Medsafe has clarified its surgical mesh ban statement from last year allaying fears of a ban on mid-urethral slings used to treat stress urinary incontinence.
In a press release on 11 December, Medsafe listed 29 mesh products used in urogynaecological surgery for which it was taking regulatory action to effectively remove them from supply and limit their use.
The Medsafe statement explained its response to an Australian review of the safety of mesh would be “effectively a limit on the supply of mesh for the repair of pelvic organ prolapse and stress urinary incontinence rather than a limit on use of surgical mesh for other types of surgery”.
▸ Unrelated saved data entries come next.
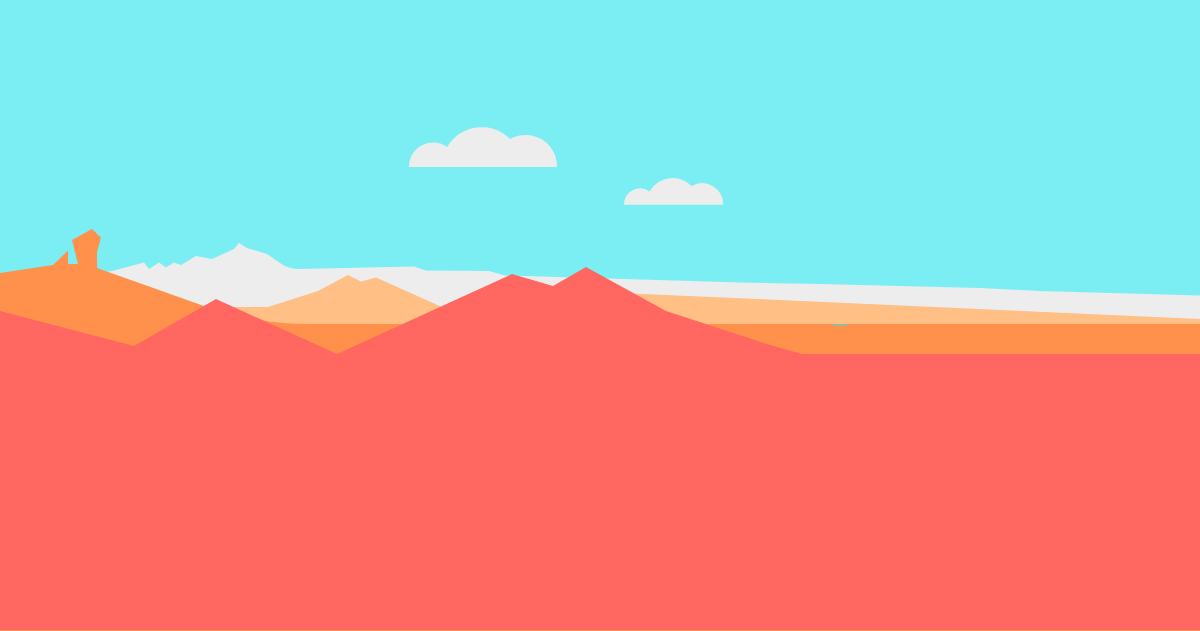
<!DOCTYPE html>
<html lang="en">
<head>
<meta charset="utf-8">
<title>Desert landscape</title>
<style>
  :root {
    --sky: #7aeef3;
    --mist: #ededed;
    --sand: #ffbf85;
    --orange: #ff914c;
    --coral: #ff6760;
    --water: #6fc9b4;
  }
  html, body { margin: 0; height: 100%; overflow: hidden; background: var(--sky); }
  .landscape { display: block; width: 1200px; height: 631px; }
  .sky { fill: var(--sky); }
  .cloud, .far-range { fill: var(--mist); }
  .dunes { fill: var(--sand); }
  .mesa, .plain, .ground-edge { fill: var(--orange); }
  .pond { fill: var(--water); }
  .foreground { fill: var(--coral); }
</style>
</head>
<body>
<svg class="landscape" viewBox="0 0 1200 631" role="img" aria-label="Desert hills and mountains under a clear sky with two clouds">
  <defs>
    <path id="cloud" d="M0 40A24 24 0 0 1 38 20A40 40 0 0 1 101 12A31.5 31.5 0 0 1 148 40Z"/>
  </defs>

  <rect class="sky" width="1200" height="631"/>

  <g class="cloud">
    <use href="#cloud" x="409" y="127"/>
    <use href="#cloud" transform="translate(624 178) scale(.67)"/>
  </g>

  <path class="far-range" d="M90 274L112 271L144 262.5L149 269L159 262.5L166 267.5L174 262.5L181 265L196 256L212 259L234 249L239 243L247 248L267 254L280 263Q288 269 300 269L414 266.5L426 270.5L489 271L505 275.5L740 282.5L820 284L980 288L1040 291L1200 295.5V340H90Z"/>

  <path class="dunes" d="M190 307H268L318 291L348 275L361 281.5L376 277.5L442 307L620 293L780 300L1200 319V340H190Z"/>

  <path class="mesa" d="M0 273L53 265L68 250.5V264H78L72 240L92 229L101 237.5L97 252V268L204 306L265 321Q285 324 310 324V360H0Z"/>
  <rect class="plain" x="300" y="324" width="900" height="34"/>
  <polygon class="pond" points="831,324 849,324 846,325.5 834,325.5"/>

  <polygon class="foreground" points="0,311 134,346 216,299 337,354 512,274 553,286 586,267 666,311 770,345 802,354 1200,354 1200,631 0,631"/>
  <rect class="ground-edge" y="630" width="1200" height="1"/>
</svg>
</body>
</html>
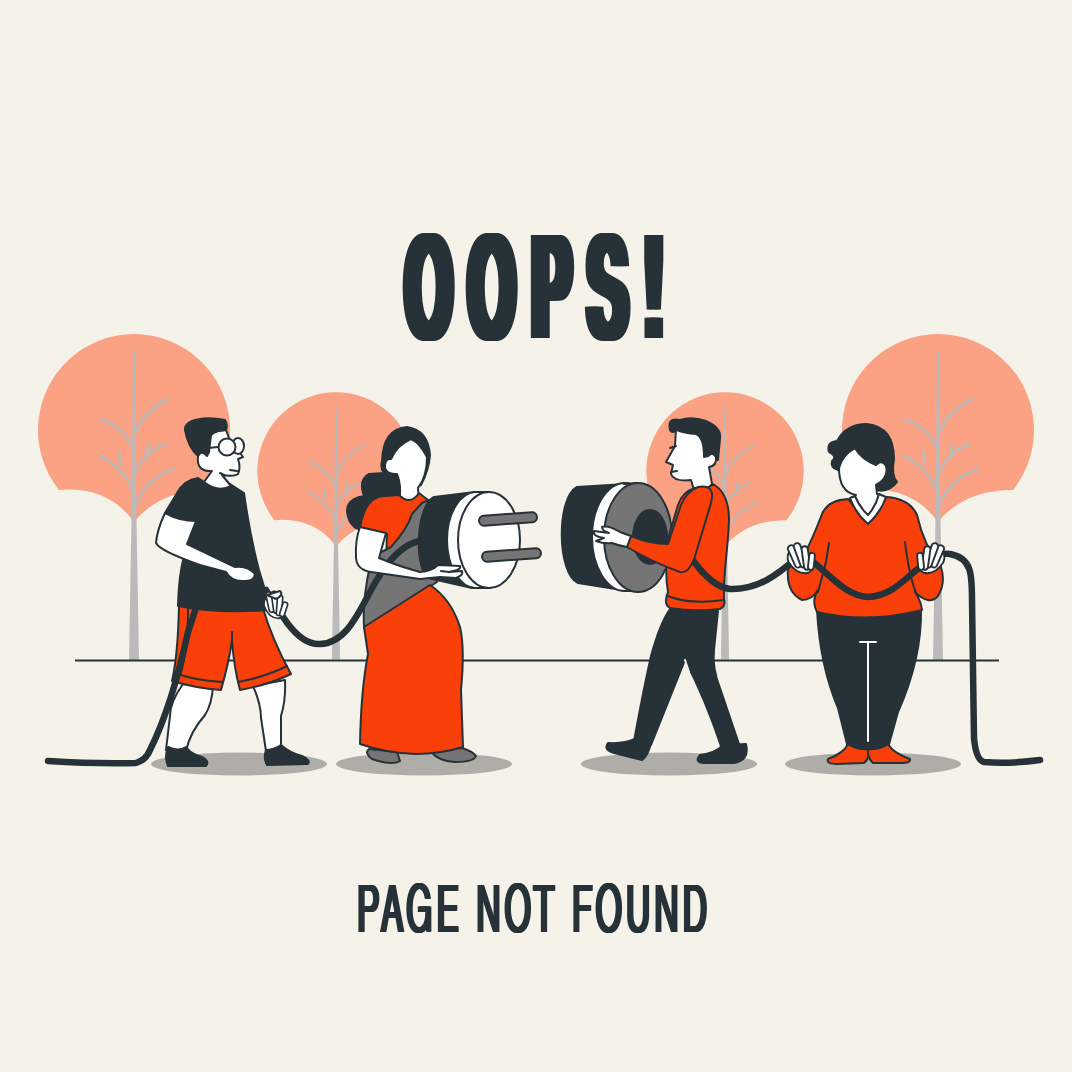
<!DOCTYPE html>
<html lang="en">
<head>
<meta charset="utf-8">
<title>Page not found</title>
<style>
:root{--paper:#f5f2ea;--ink:#263238;--orange:#fa4008;--crown:#fba184;--branch:#bababa;--shade:#aeada7;--grey:#757575;--white:#fff}
*{box-sizing:border-box;margin:0;padding:0}
html,body{width:1072px;height:1072px;overflow:hidden;background:var(--paper)}
.error-page{position:relative;width:1072px;height:1072px;overflow:hidden;color:var(--ink);font-family:"TeX Gyre Heros Cn","Liberation Sans",sans-serif}
.title,.message{position:absolute;line-height:0;white-space:nowrap;transform-origin:0 0}
.title::before,.message::before{content:"";display:inline-block;width:0;height:var(--cap)}
.title{--cap:104px;left:405px;top:234px;font-size:143px;font-weight:700;letter-spacing:30px;text-indent:-30px;padding-left:30px;margin-left:-15.6px;transform:scaleX(.52);text-shadow:-5px 0,5px 0,-9.5px 0,9.5px 0}
.title{text-indent:0;padding-left:0;margin-left:0}
.message{--cap:48px;left:357px;top:884px;font-size:66px;font-weight:400;letter-spacing:6.6px;transform:scaleX(.62);text-shadow:-2.4px 0,2.4px 0,-1.2px 0,1.2px 0}
.scene{position:absolute;inset:0;display:block}
.ink{fill:var(--ink)}
.orange{fill:var(--orange)}
.white{fill:var(--white)}
.grey{fill:var(--grey)}
.figure{stroke:var(--ink);stroke-width:2;stroke-linejoin:round;stroke-linecap:round}
.line{fill:none}
.cord{fill:none;stroke:var(--ink);stroke-width:6.5;stroke-linecap:round;stroke-linejoin:round}
.branches{fill:none;stroke:var(--branch);stroke-width:2.6;stroke-linecap:round}
</style>
</head>
<body>
<main class="error-page">
<h1 class="title">OOPS!</h1>
<svg class="scene" width="1072" height="1072" viewBox="0 0 1072 1072" role="img" aria-label="Four people hold the two ends of an unplugged giant cord">
<defs>
<g id="tree">
<path fill="var(--crown)" d="M-75 60A96 96 0 1 1 75 60Q26 60 0 92Q-26 56 -75 60Z"/>
<polygon fill="var(--branch)" points="-1,-80 1,-80 2,60 5,230 -5,230 -2,60"/>
<path class="branches" d="M-33-11Q-8-1 0 20M-34 26Q-7 40 0 64M34-31Q9-18 0 5M32 14Q8 22 0 46M13 28L14 14M40 39Q12 48 0 78M-13 34L-15 22"/>
</g>
<g id="cord-grip">
<path d="M-13 14Q-16 6 -11 2L-4 0L13 11Q14 22 8 25Q-4 28 -13 14Z"/>
<rect x="-10" y="-5" width="7" height="25" rx="3.5" transform="rotate(-24 -6 8)"/>
<rect x="-4" y="-7" width="7" height="27" rx="3.5" transform="rotate(-20 0 7)"/>
<rect x="2" y="-3" width="6.5" height="25" rx="3.2" transform="rotate(-8 5 10)"/>
<rect x="8" y="4" width="6" height="18" rx="3" transform="rotate(6 11 13)"/>
</g>
</defs>

<g id="trees">
<use href="#tree" transform="translate(134 430)"/>
<use href="#tree" transform="translate(336 471) scale(.82)"/>
<use href="#tree" transform="translate(725 471) scale(.82)"/>
<use href="#tree" transform="translate(938 430)"/>
</g>
<line x1="75" y1="660.5" x2="999" y2="660.5" stroke="var(--ink)" stroke-width="2"/>
<g id="shadows" fill="var(--shade)">
<ellipse cx="239" cy="764" rx="88" ry="11.5"/>
<ellipse cx="424" cy="764" rx="88" ry="11.5"/>
<ellipse cx="669" cy="764" rx="88" ry="11.5"/>
<ellipse cx="873" cy="764" rx="88" ry="11.5"/>
</g>

<g id="man-with-glasses" class="figure">
<path class="white" d="M183 684Q170 702 170 716L166 750L186 751Q190 732 205 715Q212 704 213 686Z"/>
<path class="white" d="M253 686Q261 704 261 718L266 751L281 747L281 716Q286 700 285 680Z"/>
<path class="ink" d="M168 747Q178 752 186 747Q191 754 202 757Q210 761 206 766L168 766Q164 757 168 747Z"/>
<path class="ink" d="M266 750Q274 750 281 745Q290 753 302 756Q311 760 308 764L267 765Q263 758 266 750Z"/>
<path class="orange" d="M179 605Q178 655 172 681Q195 688 221 690Q229 662 232 640Q234 668 240 690Q268 685 291 674Q272 640 262 605Z"/>
<path class="line" d="M174 673Q198 681 223 682M238 682Q265 677 287 666M232 640L232 632M188 608Q188 650 180 676"/>
<path class="cord" d="M48 761Q95 764 136 763Q146 760 150 750C170 710 183 655 188 632L196 608"/>
<path class="ink" d="M198 478Q184 480 177 493L165 513Q181 521 196 521L190 540Q179 562 178 606Q218 614 270 610Q266 592 259 570Q250 536 244 493L230 484Q214 490 198 478Z"/>
<path class="white" d="M165 513Q157 530 156 543Q160 551 200 565L226 572Q231 581 242 581Q254 582 255 574Q247 565 235 567L187 544L196 521Q180 521 165 513Z"/>
<path class="white" d="M212 432L226 430L229 438L243 457L238 459Q241 467 238 474Q234 477 222 475L231 486Q218 493 204 482L212 471Q196 472 198 456Q202 449 207 455L209 440Z"/>
<path class="ink" d="M185 430C184 419 206 416 225 420Q228 426 226 430Q216 430 211 435L209 452L207 456Q200 449 198 456Q188 447 185 430Z"/>
<path class="line" d="M208 448L218 447M236 445L234 445M230 470L237 471M224 475L220 473"/>
<ellipse class="white" cx="238" cy="446" rx="6" ry="8"/>
<circle class="white" cx="227" cy="447" r="8.5"/>
</g>

<g id="woman-in-sari" class="figure">
<path class="ink" d="M382 461Q383 429 407 427Q428 430 430 455Q429 470 421 485L398 493Q394 500 382 497Q369 509 367 526Q358 534 350 522Q340 500 364 496Q358 480 369 474L384 473Q380 468 382 461Z"/>
<path class="grey" d="M369 749Q364 753 372 759Q392 766 400 761L397 752Z"/>
<path class="grey" d="M430 751Q440 762 455 762Q474 762 476 756Q474 752 462 748Z"/>
<path class="white" d="M411 439Q420 443 427 457Q427 477 418 488L419 502L399 502Q402 486 397 474Q384 474 385 465Q386 458 391 459Q397 445 411 439Z"/>
<path class="orange" d="M384 496L399 495Q410 506 419 493L428 500L432 560L386 566L387 534L360 528Q365 497 384 496Z"/>
<path class="grey" d="M422 503L429 500L437 582Q398 607 364 628Q363 605 366 588Q368 570 374 556L391 547Q408 528 412 514Z"/>
<path class="orange" d="M364 627L430 585Q451 599 460 627Q465 648 461 690L463 747Q440 754 416 754Q386 753 360 744Q361 690 368 654Z"/>
</g>

<path id="plug-cord" class="cord" d="M266 590Q275 606 288 624Q304 645 320 644C350 643 362 603 378 578Q398 545 420 541"/>

<g id="plug" class="figure">
<path class="ink" d="M475 492L434 497C417 505 413 564 428 578L472 588Z"/>
<ellipse class="white" cx="476" cy="540" rx="29" ry="48"/>
<path class="white" d="M474 492L490 492V588H474Z" stroke="none"/>
<path class="line" d="M474 492H490M474 588H490"/>
<ellipse class="white" cx="489" cy="540" rx="31" ry="48"/>
<g class="grey">
<rect x="479" y="514" width="58" height="10" rx="5" transform="rotate(-4 508 519)"/>
<rect x="482" y="550" width="59" height="10" rx="5" transform="rotate(-4 511 555)"/>
</g>
</g>

<g id="plug-holding-hands" class="figure white">
<path d="M360 527Q355 540 356 558Q357 570 371 572L420 579L440 577L456 578Q464 575 462 571L449 572Q462 570 460 566L438 565Q432 571 420 572Q398 566 379 558L386 533Z"/>
<path class="line" d="M449 572L441 571"/>
<use href="#cord-grip" transform="translate(277 597) rotate(12) scale(.82)"/>
<path d="M267 595L280 591Q284 595 276 599Z"/>
</g>

<g id="socket" class="figure">
<path class="ink" d="M626 484L577 487C556 498 557 574 578 583L628 591Z"/>
<ellipse class="white" cx="625" cy="537" rx="33" ry="54"/>
<path class="white" d="M624 484L638 483V592H624Z" stroke="none"/>
<path class="line" d="M624 484L638 483M624 591H638"/>
<ellipse class="grey" cx="638" cy="537.5" rx="34" ry="54.5"/>
<ellipse class="ink" cx="650" cy="537" rx="17" ry="27"/>
</g>

<g id="man-with-socket" class="figure">
<path class="ink" d="M670 609L718 611L714 650Q712 668 720 688L740 747L723 752Q706 700 685 660L651 745L634 741Q643 692 651 656Q660 623 670 609Z"/>
<path class="ink" d="M635 739Q624 744 608 743Q603 750 614 753L642 760Q648 756 651 743Z"/>
<path class="ink" d="M723 745Q716 753 700 755Q694 762 703 763L734 763Q750 760 746 744Z"/>
<path class="line" d="M685 660L689 672" stroke="var(--paper)"/>
<path class="white" d="M676 429L675 446L666 462L673 465L671 474Q674 482 691 480L694 490Q704 494 712 484L709 467Q717 466 716 457Q713 451 708 456L704 440L697 433Z"/>
<path class="ink" d="M670 430Q667 417 680 420Q692 416 706 421Q722 428 720 439L718 460Q713 450 708 456L704 457Q704 437 696 434Q684 433 677 430Q672 434 670 430Z"/>
<path class="line" d="M671 472L677 471M670 448L676 446"/>
<path class="orange" d="M695 488Q682 492 678 505L669 535Q664 570 668 592Q663 604 670 608Q694 612 720 609Q726 606 724 599C723 575 728 550 729 520Q729 493 713 484Q704 492 695 488Z"/>
<path class="line" d="M668 596Q690 605 724 600"/>
<path class="cord" d="M692 559Q712 587 730 589C758 590 777 575 798 557"/>
<path class="orange" d="M631 536Q650 544 668 544L681 505Q686 492 698 487Q716 484 711 503L696 553Q690 574 680 572Q652 562 627 547Z"/>
<path class="white" d="M631 536L620 532Q608 525 602 527Q602 531 609 533L594 531Q592 536 604 538L596 541Q604 544 612 543Q620 546 627 547Z"/>
</g>

<g id="woman-in-sweater" class="figure">
<path class="ink" d="M817 610Q820 666 838 708L848 748L888 748L898 712Q922 658 921 609Z"/>
<path class="orange" d="M848 744Q844 753 828 759Q826 764 836 764L864 763Q871 757 868 749Q856 750 848 744Z"/>
<path class="orange" d="M888 744Q893 753 910 759Q911 763 902 763L873 763Q867 757 868 749Q880 750 888 744Z"/>
<path class="line" d="M868 642V741M860 642H876" stroke="var(--white)"/>
<path class="ink" d="M829 452Q826 442 837 441Q846 424 867 424Q894 427 894 459Q891 475 897 482Q889 493 876 490L838 470Q830 468 832 461Q838 457 829 452Z"/>
<path class="white" d="M855 448Q842 455 839 468Q839 492 856 495L849 500L868 523L887 498L877 494L876 485Q889 478 886 466Q882 459 876 465Q861 459 855 448Z"/>
<path class="orange" d="M848 499Q828 500 822 514Q812 540 805 553L788 569Q786 592 802 600Q812 600 818 590Q811 601 817 612Q868 624 922 610Q921 601 915 592Q929 606 938 596Q946 583 941 567Q924 546 917 515Q910 499 887 497L868 523Z"/>
<path class="white" d="M850 498L855 496Q860 508 868 515Q876 506 879 494L886 497Q881 512 868 524Q856 514 850 498Z"/>
<path class="line" d="M829 543L826 562L818 592M905 542Q909 575 916 593"/>
</g>

<path id="socket-cord" class="cord" d="M812 561C830 575 846 596 868 597C894 596 906 576 927 562Q940 552 950 554C972 558 972 575 972 600L974 738Q976 760 984 762Q1010 764 1040 760"/>

<g id="cord-holding-hands" class="figure white">
<use href="#cord-grip" transform="translate(801 549) scale(.95)"/>
<use href="#cord-grip" transform="translate(931 549) scale(-.95 .95)"/>
</g>
</svg>
<p class="message">PAGE NOT FOUND</p>
</main>
</body>
</html>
Urological and gynaecological surgeons widely interpreted this as including a ban on the use of mid urethral slings for stress urinary incontinence, as well as transvaginal mesh for pelvic organ prolapse.
However, in a statement released 31 January, Medsafe clarified that its regulatory action had only resulted in 16 transvaginal mesh products used solely for pelvic organ prolapse and one single incision mini-urethral sling for stress incontinence being removed from the market.
Medsafe group manager Chris James says of the 12 remaining products, those with dual pelvic prolapse and stress urinary incontinence use had or would have their instructions amended to stipulate they can no longer be used for pelvic organ prolapse; others will or already have changed their safety information to add risk warnings and emphasise the need for informed consent.
Medsafe will continue to monitor the use of mesh, Mr James says.
"Work on a registry of all mesh implants is continuing, including a cost benefit analysis which is continuing to be progressed following the regulatory action."